**Work instruction**. Give back each entry unchanged, minus pictures.

**The input**.

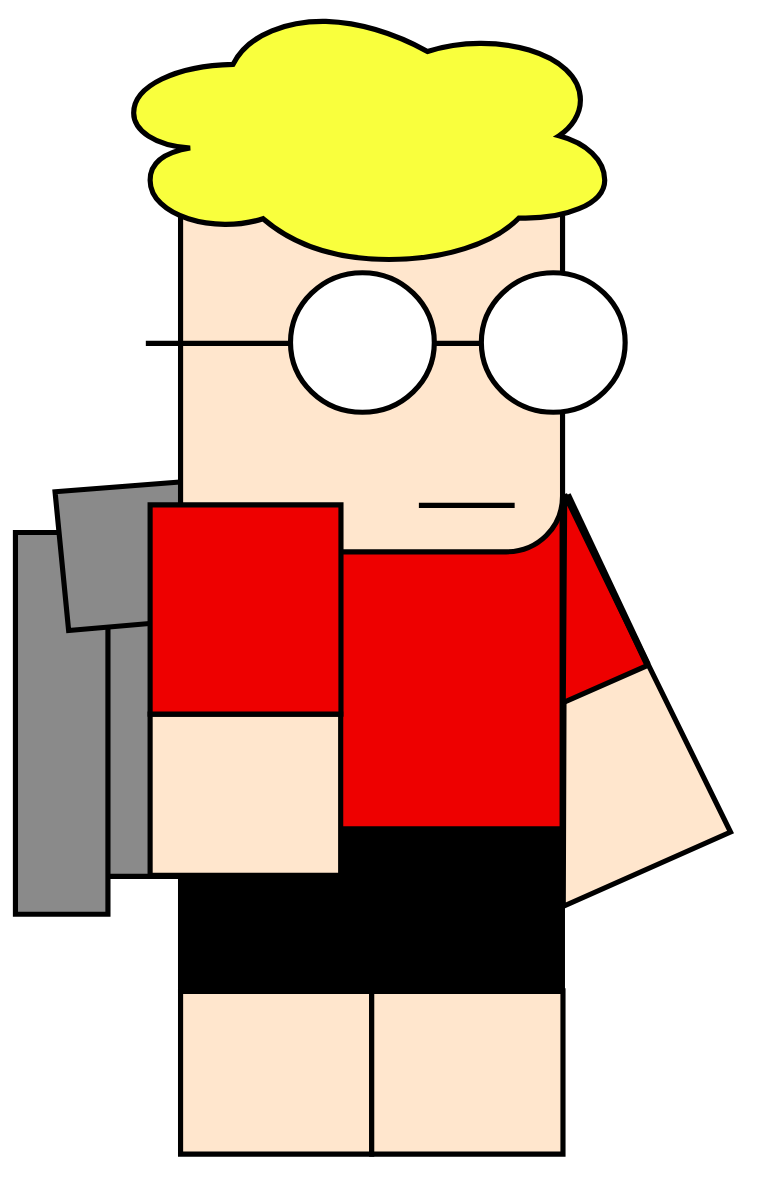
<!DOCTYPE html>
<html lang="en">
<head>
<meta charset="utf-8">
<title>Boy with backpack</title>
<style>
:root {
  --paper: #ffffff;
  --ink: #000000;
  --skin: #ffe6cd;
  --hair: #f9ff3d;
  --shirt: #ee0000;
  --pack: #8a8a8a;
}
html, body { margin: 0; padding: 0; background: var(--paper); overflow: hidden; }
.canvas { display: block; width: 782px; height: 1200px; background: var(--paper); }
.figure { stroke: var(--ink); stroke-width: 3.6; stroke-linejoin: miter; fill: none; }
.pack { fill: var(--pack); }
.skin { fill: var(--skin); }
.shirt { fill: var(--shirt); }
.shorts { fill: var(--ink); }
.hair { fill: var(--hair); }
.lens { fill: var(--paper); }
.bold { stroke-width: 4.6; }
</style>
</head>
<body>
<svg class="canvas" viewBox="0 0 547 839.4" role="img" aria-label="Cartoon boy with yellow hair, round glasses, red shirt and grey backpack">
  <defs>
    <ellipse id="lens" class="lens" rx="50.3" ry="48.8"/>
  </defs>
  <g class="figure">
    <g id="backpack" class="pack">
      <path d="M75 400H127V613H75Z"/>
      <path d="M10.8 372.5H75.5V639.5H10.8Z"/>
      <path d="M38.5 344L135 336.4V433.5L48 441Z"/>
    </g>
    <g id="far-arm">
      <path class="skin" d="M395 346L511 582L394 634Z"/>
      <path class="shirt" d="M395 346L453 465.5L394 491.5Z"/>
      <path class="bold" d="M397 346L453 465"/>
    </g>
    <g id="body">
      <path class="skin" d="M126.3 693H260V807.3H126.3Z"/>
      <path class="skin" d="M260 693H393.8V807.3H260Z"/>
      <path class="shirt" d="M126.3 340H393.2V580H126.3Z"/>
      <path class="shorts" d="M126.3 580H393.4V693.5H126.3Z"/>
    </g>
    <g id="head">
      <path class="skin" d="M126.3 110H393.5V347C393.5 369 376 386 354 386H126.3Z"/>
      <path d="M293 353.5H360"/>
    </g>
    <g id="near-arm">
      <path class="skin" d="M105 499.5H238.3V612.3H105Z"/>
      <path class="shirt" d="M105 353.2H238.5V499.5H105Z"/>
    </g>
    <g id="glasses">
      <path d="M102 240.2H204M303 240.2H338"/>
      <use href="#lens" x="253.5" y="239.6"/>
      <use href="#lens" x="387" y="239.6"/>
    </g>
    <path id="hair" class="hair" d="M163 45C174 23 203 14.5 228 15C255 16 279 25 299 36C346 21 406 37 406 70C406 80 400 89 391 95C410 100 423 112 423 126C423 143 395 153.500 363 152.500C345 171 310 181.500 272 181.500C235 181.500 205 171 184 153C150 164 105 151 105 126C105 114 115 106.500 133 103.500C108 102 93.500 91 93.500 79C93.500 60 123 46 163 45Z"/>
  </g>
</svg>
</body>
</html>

**Answer space**.
<!DOCTYPE html>
<html lang="en">
<head>
<meta charset="utf-8">
<title>Boy with backpack</title>
<style>
:root {
  --paper: #ffffff;
  --ink: #000000;
  --skin: #ffe6cd;
  --hair: #f9ff3d;
  --shirt: #ee0000;
  --pack: #8a8a8a;
}
html, body { margin: 0; padding: 0; background: var(--paper); overflow: hidden; }
.canvas { display: block; width: 782px; height: 1200px; background: var(--paper); }
.figure { stroke: var(--ink); stroke-width: 3.6; stroke-linejoin: miter; fill: none; }
.pack { fill: var(--pack); }
.skin { fill: var(--skin); }
.shirt { fill: var(--shirt); }
.shorts { fill: var(--ink); }
.hair { fill: var(--hair); }
.lens { fill: var(--paper); }
.bold { stroke-width: 4.6; }
</style>
</head>
<body>
<svg class="canvas" viewBox="0 0 547 839.4" role="img" aria-label="Cartoon boy with yellow hair, round glasses, red shirt and grey backpack">
  <defs>
    <ellipse id="lens" class="lens" rx="50.3" ry="48.8"/>
  </defs>
  <g class="figure">
    <g id="backpack" class="pack">
      <path d="M75 400H127V613H75Z"/>
      <path d="M10.8 372.5H75.5V639.5H10.8Z"/>
      <path d="M38.5 344L135 336.4V433.5L48 441Z"/>
    </g>
    <g id="far-arm">
      <path class="skin" d="M395 346L511 582L394 634Z"/>
      <path class="shirt" d="M395 346L453 465.5L394 491.5Z"/>
      <path class="bold" d="M397 346L453 465"/>
    </g>
    <g id="body">
      <path class="skin" d="M126.3 693H260V807.3H126.3Z"/>
      <path class="skin" d="M260 693H393.8V807.3H260Z"/>
      <path class="shirt" d="M126.3 340H393.2V580H126.3Z"/>
      <path class="shorts" d="M126.3 580H393.4V693.5H126.3Z"/>
    </g>
    <g id="head">
      <path class="skin" d="M126.3 110H393.5V347C393.5 369 376 386 354 386H126.3Z"/>
      <path d="M293 353.5H360"/>
    </g>
    <g id="near-arm">
      <path class="skin" d="M105 499.5H238.3V612.3H105Z"/>
      <path class="shirt" d="M105 353.2H238.5V499.5H105Z"/>
    </g>
    <g id="glasses">
      <path d="M102 240.2H204M303 240.2H338"/>
      <use href="#lens" x="253.5" y="239.6"/>
      <use href="#lens" x="387" y="239.6"/>
    </g>
    <path id="hair" class="hair" d="M163 45C174 23 203 14.5 228 15C255 16 279 25 299 36C346 21 406 37 406 70C406 80 400 89 391 95C410 100 423 112 423 126C423 143 395 153.500 363 152.500C345 171 310 181.500 272 181.500C235 181.500 205 171 184 153C150 164 105 151 105 126C105 114 115 106.500 133 103.500C108 102 93.500 91 93.500 79C93.500 60 123 46 163 45Z"/>
  </g>
</svg>
</body>
</html>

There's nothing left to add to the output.